This week’s posts are dedicated to summing up my experiences at All Write 2012.
Conferring with individual readers may be the biggest shift that I consider for the fall. I confer with writers. Why don’t I do this with readers? I think I do, just not always one-on-one. I certainly don’t confer with each reader everyday, nor do I confer with each writer on a daily basis. Let’s be honest, time is the biggest factor here. Since I don’t have time to add more and am not ready to abandon guided reading, I feel that I need to explore Plan C.

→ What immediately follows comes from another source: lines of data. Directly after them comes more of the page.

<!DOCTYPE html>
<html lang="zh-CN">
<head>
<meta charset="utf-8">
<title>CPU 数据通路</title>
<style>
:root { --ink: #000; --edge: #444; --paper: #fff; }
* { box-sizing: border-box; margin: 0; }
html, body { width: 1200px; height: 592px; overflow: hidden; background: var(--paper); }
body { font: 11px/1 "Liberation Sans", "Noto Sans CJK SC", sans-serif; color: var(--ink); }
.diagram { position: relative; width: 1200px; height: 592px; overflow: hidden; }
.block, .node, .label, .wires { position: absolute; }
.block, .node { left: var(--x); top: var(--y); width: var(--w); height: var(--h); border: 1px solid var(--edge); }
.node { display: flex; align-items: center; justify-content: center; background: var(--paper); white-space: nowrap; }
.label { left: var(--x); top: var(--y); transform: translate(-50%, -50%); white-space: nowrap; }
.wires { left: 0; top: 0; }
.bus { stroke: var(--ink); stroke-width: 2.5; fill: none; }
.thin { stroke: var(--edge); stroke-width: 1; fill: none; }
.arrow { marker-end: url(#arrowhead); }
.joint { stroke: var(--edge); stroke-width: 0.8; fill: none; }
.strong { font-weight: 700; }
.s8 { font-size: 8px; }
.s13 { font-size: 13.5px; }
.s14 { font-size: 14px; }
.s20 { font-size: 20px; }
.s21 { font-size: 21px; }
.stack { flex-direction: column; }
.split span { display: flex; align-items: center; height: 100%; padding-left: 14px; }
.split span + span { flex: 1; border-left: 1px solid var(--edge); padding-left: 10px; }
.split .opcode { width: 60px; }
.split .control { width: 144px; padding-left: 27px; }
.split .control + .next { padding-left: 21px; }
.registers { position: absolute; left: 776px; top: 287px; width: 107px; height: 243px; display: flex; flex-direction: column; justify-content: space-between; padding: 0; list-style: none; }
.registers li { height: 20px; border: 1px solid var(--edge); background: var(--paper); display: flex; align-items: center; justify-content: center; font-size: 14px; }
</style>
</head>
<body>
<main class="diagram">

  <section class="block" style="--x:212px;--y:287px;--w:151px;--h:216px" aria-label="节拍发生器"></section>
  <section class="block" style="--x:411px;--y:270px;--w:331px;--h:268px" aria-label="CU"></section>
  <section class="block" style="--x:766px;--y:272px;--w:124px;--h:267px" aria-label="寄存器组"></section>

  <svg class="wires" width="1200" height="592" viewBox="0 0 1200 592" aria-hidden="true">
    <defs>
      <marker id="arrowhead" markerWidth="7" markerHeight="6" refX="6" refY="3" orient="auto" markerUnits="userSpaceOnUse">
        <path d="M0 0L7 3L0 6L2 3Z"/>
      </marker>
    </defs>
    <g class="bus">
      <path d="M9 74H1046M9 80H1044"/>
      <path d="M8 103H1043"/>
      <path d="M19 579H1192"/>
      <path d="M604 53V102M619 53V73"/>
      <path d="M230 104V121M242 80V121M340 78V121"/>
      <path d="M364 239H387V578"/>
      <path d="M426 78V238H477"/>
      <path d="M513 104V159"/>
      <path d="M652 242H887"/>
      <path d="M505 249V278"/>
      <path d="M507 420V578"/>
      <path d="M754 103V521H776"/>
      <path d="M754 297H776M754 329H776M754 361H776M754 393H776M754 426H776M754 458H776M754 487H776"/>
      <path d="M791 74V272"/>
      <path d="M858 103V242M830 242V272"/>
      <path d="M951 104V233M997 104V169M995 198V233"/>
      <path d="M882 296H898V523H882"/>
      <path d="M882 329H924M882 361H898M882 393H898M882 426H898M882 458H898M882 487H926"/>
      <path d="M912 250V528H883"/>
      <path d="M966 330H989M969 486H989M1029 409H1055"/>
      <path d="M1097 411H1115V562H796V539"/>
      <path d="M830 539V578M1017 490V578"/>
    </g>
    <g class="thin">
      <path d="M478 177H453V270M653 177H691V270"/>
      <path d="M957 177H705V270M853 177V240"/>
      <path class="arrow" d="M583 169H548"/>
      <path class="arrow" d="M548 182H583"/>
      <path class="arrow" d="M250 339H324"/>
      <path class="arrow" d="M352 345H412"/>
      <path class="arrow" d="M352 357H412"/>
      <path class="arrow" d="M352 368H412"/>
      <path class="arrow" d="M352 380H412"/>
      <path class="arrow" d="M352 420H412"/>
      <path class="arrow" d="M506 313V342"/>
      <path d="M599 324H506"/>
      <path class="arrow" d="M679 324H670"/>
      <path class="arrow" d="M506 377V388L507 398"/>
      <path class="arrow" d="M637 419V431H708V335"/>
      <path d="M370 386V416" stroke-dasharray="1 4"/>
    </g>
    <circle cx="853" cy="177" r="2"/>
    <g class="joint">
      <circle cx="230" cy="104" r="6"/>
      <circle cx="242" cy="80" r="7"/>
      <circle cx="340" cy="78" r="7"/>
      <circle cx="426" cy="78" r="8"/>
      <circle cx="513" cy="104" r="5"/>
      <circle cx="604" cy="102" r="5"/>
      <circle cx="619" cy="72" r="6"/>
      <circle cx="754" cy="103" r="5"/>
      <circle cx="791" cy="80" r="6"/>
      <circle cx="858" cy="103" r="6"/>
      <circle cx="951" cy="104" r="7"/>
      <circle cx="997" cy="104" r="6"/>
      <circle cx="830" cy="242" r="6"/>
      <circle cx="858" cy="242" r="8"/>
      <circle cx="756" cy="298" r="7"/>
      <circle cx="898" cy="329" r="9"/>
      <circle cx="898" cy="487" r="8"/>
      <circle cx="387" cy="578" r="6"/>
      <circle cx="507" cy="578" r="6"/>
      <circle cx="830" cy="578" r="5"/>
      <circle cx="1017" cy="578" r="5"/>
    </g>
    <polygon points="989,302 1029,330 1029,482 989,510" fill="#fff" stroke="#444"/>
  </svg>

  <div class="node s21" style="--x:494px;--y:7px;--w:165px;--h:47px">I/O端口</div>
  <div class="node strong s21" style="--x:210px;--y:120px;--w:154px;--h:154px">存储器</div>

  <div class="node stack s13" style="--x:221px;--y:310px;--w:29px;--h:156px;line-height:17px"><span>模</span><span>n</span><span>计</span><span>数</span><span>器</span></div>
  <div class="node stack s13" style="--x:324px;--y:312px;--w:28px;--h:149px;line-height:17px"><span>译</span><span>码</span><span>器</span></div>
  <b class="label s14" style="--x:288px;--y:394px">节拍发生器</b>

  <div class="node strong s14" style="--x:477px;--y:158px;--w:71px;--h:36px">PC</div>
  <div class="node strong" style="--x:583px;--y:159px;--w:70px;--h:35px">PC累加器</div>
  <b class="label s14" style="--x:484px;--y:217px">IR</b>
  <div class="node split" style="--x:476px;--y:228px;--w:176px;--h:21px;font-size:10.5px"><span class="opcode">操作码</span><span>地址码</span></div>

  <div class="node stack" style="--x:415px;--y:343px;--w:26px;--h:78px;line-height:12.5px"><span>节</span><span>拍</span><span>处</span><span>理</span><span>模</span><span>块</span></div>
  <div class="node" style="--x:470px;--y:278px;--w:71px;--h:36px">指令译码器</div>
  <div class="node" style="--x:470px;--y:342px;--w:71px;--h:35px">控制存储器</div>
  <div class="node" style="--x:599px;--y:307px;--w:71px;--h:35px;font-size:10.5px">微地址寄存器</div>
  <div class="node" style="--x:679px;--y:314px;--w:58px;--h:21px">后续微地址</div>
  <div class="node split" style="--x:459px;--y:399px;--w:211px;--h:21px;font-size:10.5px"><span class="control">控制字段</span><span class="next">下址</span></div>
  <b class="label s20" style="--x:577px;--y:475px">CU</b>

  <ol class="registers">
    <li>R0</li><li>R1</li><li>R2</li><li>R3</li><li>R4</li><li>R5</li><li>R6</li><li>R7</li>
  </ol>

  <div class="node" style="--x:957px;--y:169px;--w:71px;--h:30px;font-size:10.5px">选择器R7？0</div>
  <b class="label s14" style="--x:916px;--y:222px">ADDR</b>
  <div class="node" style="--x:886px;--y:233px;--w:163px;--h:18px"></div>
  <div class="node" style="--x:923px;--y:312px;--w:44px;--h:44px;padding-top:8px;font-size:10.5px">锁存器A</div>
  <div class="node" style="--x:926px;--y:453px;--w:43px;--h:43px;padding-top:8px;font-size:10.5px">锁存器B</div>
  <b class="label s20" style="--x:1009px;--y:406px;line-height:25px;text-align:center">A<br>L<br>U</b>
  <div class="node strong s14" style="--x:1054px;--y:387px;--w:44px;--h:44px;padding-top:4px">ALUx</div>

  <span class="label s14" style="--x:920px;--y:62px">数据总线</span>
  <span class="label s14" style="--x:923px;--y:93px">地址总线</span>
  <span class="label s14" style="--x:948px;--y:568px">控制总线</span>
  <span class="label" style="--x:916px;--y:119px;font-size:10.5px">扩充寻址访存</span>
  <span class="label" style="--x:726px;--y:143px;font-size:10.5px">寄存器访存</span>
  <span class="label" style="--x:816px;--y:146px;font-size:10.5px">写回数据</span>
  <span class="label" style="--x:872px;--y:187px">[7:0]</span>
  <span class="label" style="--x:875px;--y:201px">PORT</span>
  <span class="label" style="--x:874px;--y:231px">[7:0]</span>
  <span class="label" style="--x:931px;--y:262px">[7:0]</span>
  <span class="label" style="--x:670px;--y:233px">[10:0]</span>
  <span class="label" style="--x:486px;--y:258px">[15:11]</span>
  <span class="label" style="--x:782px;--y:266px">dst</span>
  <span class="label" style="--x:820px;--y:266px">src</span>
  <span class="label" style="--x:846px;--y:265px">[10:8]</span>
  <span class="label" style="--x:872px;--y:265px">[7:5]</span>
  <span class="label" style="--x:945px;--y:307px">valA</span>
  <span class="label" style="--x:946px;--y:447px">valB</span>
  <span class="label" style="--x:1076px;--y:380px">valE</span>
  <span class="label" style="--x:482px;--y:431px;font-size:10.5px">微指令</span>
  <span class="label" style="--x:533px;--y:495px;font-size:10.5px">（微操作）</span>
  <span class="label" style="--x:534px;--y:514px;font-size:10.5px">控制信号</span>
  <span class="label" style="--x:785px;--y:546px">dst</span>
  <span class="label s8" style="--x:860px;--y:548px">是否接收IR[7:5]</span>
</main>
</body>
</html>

“Meet with as many kids as you can,” Patrick said, “and let go of the guilt.” It comforted me to hear these words, I just don’t know that I’ll ever be able to do it. For now, he gave me a lot to think about– much of which I could incorporate whether I’m meeting one-on-one or with a small group. I foster an independence in reader attitudes, process, stamina and work ethic. I form relationships. I gather assessment information. None of Patrick’s reasons to confer are different from what I already do. I just feel that I am skimming a surface… when I want go deeper. I am ready to explore a different way to do reading groups. I just haven’t found what that is. One idea of Patrick’s that intrigues me is (if I remember correctly) readers identify something that moves them, reads the section aloud to his or her group (fluency work), and prepares a written reflection to share. I love this idea and am thinking about what that might look like in my second grade classroom. I look forward to reading Patrick’s book, Conferring: The Keystone of Reader’s Workshop this summer. I am hoping it will improve my conferring skills, as well as give me some Reader’s Workshop tips.